- [EXERCISE DETAILS] Go through the listing below and list every line with "paper".

- [SUPPLIED MATERIAL]
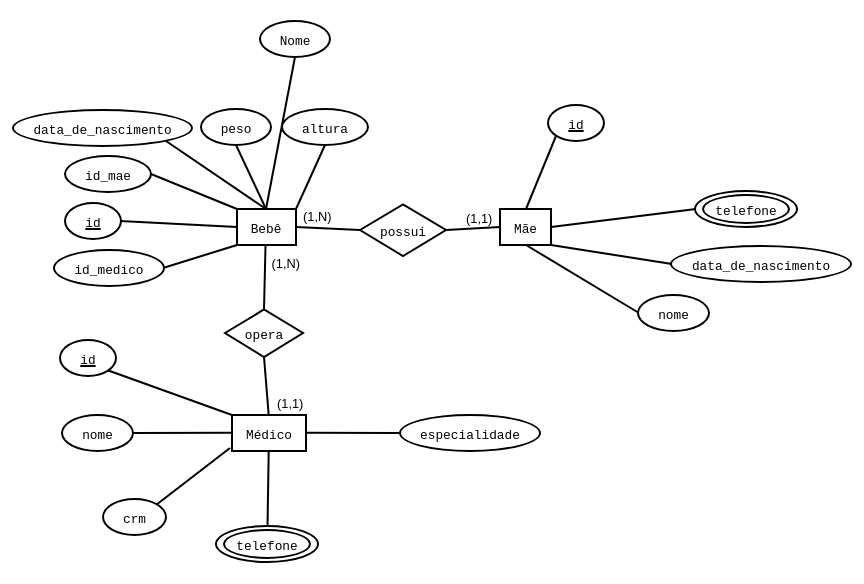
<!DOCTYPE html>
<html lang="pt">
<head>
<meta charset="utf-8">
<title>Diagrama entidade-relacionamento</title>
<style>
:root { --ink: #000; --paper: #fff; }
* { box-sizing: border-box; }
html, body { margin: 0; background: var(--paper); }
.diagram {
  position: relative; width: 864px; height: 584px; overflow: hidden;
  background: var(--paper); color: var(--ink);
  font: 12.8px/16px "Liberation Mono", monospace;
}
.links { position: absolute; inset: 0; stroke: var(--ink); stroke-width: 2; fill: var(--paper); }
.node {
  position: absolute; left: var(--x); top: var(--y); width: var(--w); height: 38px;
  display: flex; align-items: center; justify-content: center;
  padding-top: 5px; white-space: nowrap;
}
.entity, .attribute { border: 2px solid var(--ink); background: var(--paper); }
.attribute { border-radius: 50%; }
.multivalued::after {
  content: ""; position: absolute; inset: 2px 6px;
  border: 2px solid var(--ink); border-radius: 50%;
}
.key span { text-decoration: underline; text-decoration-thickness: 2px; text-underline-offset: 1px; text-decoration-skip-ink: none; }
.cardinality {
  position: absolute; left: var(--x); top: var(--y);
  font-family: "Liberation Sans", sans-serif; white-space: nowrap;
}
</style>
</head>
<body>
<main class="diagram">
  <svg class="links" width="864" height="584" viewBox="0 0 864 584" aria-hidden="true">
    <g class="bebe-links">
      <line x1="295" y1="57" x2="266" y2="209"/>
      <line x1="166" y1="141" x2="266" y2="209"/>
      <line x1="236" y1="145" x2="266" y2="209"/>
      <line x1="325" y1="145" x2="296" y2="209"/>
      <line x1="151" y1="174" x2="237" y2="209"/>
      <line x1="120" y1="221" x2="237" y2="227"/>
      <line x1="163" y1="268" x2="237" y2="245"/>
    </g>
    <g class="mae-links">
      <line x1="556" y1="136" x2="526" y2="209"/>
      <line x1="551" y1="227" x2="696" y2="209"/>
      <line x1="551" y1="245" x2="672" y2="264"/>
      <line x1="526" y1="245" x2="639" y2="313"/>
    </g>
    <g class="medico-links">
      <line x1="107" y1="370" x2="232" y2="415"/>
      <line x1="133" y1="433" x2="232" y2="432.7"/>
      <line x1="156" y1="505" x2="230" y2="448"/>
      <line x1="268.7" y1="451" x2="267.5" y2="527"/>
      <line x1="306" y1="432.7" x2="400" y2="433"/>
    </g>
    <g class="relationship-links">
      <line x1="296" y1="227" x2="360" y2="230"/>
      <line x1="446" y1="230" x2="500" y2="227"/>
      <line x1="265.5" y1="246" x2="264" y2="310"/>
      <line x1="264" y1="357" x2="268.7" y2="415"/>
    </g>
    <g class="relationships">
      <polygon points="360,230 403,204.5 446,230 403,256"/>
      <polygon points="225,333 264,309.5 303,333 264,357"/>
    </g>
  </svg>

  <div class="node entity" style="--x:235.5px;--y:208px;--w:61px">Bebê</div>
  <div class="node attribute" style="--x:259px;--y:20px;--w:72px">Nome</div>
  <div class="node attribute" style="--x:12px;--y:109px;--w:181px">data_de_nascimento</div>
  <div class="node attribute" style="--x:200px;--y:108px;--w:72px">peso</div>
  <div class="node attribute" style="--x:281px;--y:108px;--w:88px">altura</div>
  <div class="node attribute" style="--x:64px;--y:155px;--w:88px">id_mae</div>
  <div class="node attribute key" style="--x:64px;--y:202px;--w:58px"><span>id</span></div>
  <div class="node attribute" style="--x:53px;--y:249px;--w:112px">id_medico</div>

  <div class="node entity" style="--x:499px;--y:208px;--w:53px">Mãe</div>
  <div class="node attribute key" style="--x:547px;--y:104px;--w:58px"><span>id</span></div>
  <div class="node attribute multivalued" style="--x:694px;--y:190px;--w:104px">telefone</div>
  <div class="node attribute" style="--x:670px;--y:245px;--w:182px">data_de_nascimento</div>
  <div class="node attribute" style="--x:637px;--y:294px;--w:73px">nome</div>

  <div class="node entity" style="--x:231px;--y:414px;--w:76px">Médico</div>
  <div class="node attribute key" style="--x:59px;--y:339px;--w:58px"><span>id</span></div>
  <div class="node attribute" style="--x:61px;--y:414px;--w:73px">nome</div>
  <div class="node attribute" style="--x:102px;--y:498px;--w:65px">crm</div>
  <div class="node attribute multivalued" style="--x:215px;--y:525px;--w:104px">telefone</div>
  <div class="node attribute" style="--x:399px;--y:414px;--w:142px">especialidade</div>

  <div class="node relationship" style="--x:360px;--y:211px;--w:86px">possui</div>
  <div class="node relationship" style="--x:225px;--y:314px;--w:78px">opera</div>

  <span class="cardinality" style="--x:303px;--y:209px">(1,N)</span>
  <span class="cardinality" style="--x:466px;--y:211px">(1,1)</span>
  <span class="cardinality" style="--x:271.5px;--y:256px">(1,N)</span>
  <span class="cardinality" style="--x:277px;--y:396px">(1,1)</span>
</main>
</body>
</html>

* * *

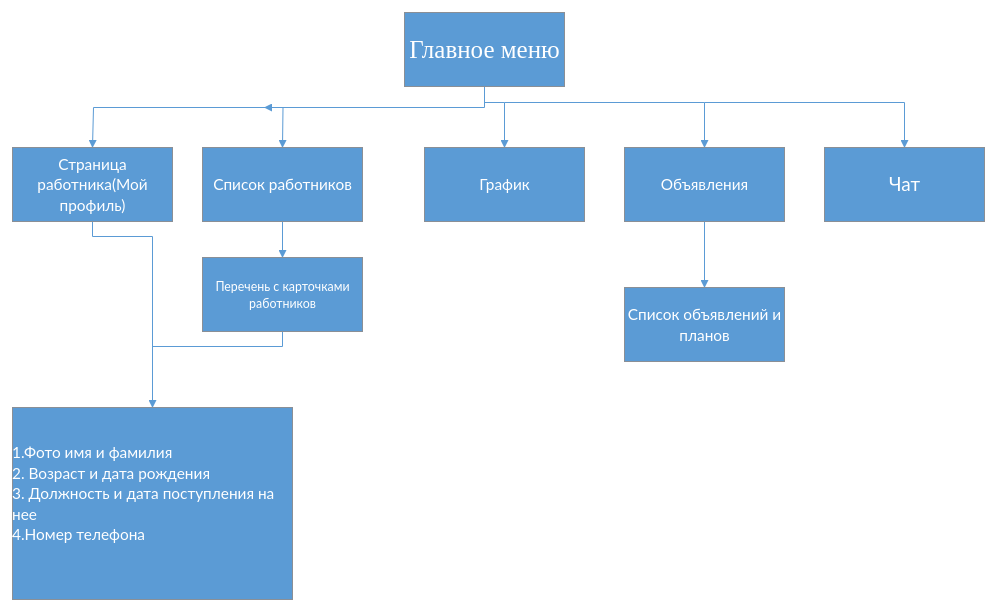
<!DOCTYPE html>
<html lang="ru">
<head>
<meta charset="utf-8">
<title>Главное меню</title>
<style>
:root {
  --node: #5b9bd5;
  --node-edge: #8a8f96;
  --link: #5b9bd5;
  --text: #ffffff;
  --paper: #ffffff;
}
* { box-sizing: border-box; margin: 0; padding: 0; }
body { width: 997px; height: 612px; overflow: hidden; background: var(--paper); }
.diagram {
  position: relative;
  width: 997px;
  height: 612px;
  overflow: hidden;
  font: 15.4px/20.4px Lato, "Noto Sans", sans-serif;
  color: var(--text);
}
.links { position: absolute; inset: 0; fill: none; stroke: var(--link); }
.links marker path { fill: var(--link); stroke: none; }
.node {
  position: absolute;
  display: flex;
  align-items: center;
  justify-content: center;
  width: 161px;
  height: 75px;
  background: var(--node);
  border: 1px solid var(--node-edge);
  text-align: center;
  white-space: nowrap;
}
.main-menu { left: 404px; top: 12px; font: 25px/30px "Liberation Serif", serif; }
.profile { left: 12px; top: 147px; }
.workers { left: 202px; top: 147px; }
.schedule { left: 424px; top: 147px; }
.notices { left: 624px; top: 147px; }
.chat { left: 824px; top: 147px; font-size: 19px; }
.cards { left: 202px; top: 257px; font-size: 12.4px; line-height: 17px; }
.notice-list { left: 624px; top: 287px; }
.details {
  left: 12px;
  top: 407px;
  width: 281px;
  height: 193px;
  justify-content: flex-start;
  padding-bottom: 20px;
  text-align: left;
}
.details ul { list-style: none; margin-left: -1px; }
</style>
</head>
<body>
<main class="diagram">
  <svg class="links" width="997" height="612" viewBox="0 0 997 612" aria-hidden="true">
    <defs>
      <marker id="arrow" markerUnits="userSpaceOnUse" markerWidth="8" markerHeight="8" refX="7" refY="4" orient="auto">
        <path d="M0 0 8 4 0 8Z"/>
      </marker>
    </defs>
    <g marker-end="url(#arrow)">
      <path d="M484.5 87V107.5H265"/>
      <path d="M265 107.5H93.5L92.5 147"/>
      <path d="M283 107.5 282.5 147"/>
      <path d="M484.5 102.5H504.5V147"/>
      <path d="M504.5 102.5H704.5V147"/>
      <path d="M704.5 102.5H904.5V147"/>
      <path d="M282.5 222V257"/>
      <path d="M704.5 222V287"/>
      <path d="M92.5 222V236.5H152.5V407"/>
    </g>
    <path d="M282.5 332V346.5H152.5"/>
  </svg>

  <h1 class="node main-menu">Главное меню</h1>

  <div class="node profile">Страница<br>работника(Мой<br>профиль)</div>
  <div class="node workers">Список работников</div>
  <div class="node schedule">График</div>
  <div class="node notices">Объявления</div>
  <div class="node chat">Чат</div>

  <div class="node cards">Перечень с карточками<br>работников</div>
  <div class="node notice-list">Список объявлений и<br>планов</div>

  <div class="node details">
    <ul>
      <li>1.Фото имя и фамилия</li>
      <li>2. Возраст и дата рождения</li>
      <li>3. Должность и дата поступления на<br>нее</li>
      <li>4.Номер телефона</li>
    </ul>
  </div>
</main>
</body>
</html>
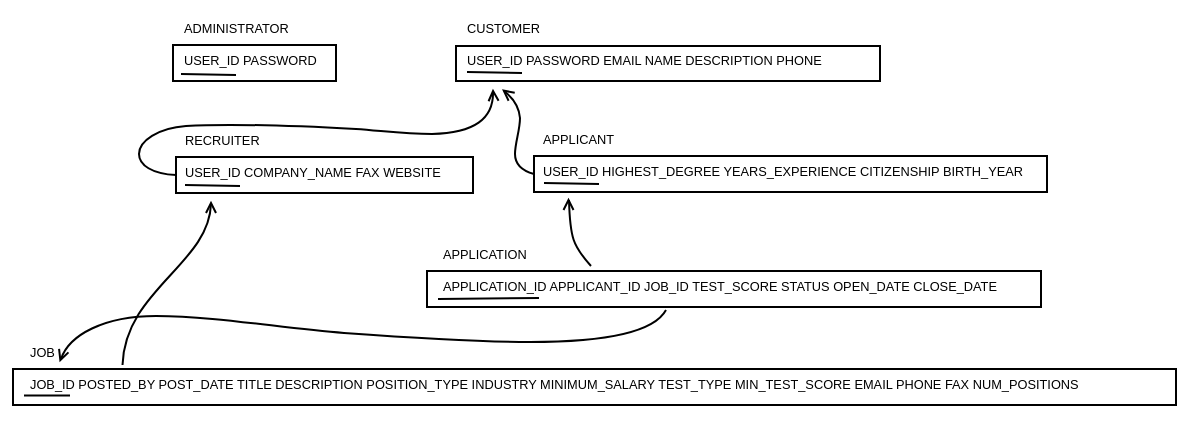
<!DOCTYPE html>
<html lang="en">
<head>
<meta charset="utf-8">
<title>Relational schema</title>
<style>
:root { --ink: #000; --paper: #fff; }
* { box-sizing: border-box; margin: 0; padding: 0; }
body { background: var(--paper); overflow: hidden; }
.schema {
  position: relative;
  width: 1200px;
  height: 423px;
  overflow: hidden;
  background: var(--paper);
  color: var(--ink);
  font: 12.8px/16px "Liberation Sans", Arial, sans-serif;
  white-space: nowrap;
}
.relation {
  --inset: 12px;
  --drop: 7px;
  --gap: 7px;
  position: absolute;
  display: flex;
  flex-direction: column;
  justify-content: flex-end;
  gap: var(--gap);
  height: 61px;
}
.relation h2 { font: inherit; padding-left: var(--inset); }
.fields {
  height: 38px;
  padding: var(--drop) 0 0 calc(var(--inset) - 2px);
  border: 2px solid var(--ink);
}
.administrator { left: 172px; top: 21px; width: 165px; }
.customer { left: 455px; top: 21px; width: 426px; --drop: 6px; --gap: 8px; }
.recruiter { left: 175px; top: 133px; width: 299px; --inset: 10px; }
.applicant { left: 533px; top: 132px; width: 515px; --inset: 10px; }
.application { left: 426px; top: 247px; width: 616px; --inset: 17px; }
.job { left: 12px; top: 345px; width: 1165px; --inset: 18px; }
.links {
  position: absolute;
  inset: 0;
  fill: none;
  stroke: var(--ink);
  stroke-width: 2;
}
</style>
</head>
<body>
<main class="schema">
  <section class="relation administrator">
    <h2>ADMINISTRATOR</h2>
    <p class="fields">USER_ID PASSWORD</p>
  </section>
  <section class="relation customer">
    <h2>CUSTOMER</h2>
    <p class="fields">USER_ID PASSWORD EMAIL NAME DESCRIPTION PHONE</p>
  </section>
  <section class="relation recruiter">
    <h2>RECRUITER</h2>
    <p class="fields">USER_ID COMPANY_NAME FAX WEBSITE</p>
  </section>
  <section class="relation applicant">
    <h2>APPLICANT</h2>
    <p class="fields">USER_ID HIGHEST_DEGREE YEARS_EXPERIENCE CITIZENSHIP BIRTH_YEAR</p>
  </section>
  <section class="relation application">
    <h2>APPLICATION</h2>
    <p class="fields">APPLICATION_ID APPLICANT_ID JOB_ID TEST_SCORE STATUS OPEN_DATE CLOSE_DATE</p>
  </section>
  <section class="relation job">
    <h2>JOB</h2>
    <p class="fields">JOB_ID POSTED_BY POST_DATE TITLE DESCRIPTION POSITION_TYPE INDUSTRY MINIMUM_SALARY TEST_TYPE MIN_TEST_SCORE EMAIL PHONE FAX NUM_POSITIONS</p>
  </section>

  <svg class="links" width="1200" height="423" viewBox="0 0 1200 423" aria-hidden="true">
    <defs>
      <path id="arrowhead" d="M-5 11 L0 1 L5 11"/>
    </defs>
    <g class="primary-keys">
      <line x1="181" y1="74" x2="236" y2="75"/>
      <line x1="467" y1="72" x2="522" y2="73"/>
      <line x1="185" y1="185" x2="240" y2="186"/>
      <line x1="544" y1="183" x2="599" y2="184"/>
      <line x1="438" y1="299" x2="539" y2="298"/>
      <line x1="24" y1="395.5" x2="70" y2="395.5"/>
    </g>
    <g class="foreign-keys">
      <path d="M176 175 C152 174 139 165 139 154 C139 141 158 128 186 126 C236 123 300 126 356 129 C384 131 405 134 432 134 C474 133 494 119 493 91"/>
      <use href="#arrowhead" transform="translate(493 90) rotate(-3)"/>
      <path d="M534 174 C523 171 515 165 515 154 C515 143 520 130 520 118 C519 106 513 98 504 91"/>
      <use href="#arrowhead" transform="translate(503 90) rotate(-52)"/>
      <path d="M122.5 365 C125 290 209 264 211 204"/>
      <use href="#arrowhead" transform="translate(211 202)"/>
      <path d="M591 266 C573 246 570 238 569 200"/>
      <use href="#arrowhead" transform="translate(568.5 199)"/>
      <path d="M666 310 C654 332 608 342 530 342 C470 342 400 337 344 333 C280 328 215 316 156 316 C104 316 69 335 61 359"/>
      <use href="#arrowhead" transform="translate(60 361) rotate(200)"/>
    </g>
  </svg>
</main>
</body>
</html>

- [EXERCISE SOLUTION]
:root { --ink: #000; --paper: #fff; }
html, body { margin: 0; background: var(--paper); }
  background: var(--paper); color: var(--ink);
.links { position: absolute; inset: 0; stroke: var(--ink); stroke-width: 2; fill: var(--paper); }
.entity, .attribute { border: 2px solid var(--ink); background: var(--paper); }
  --paper: #ffffff;
body { width: 997px; height: 612px; overflow: hidden; background: var(--paper); }
:root { --ink: #000; --paper: #fff; }
body { background: var(--paper); overflow: hidden; }
  background: var(--paper);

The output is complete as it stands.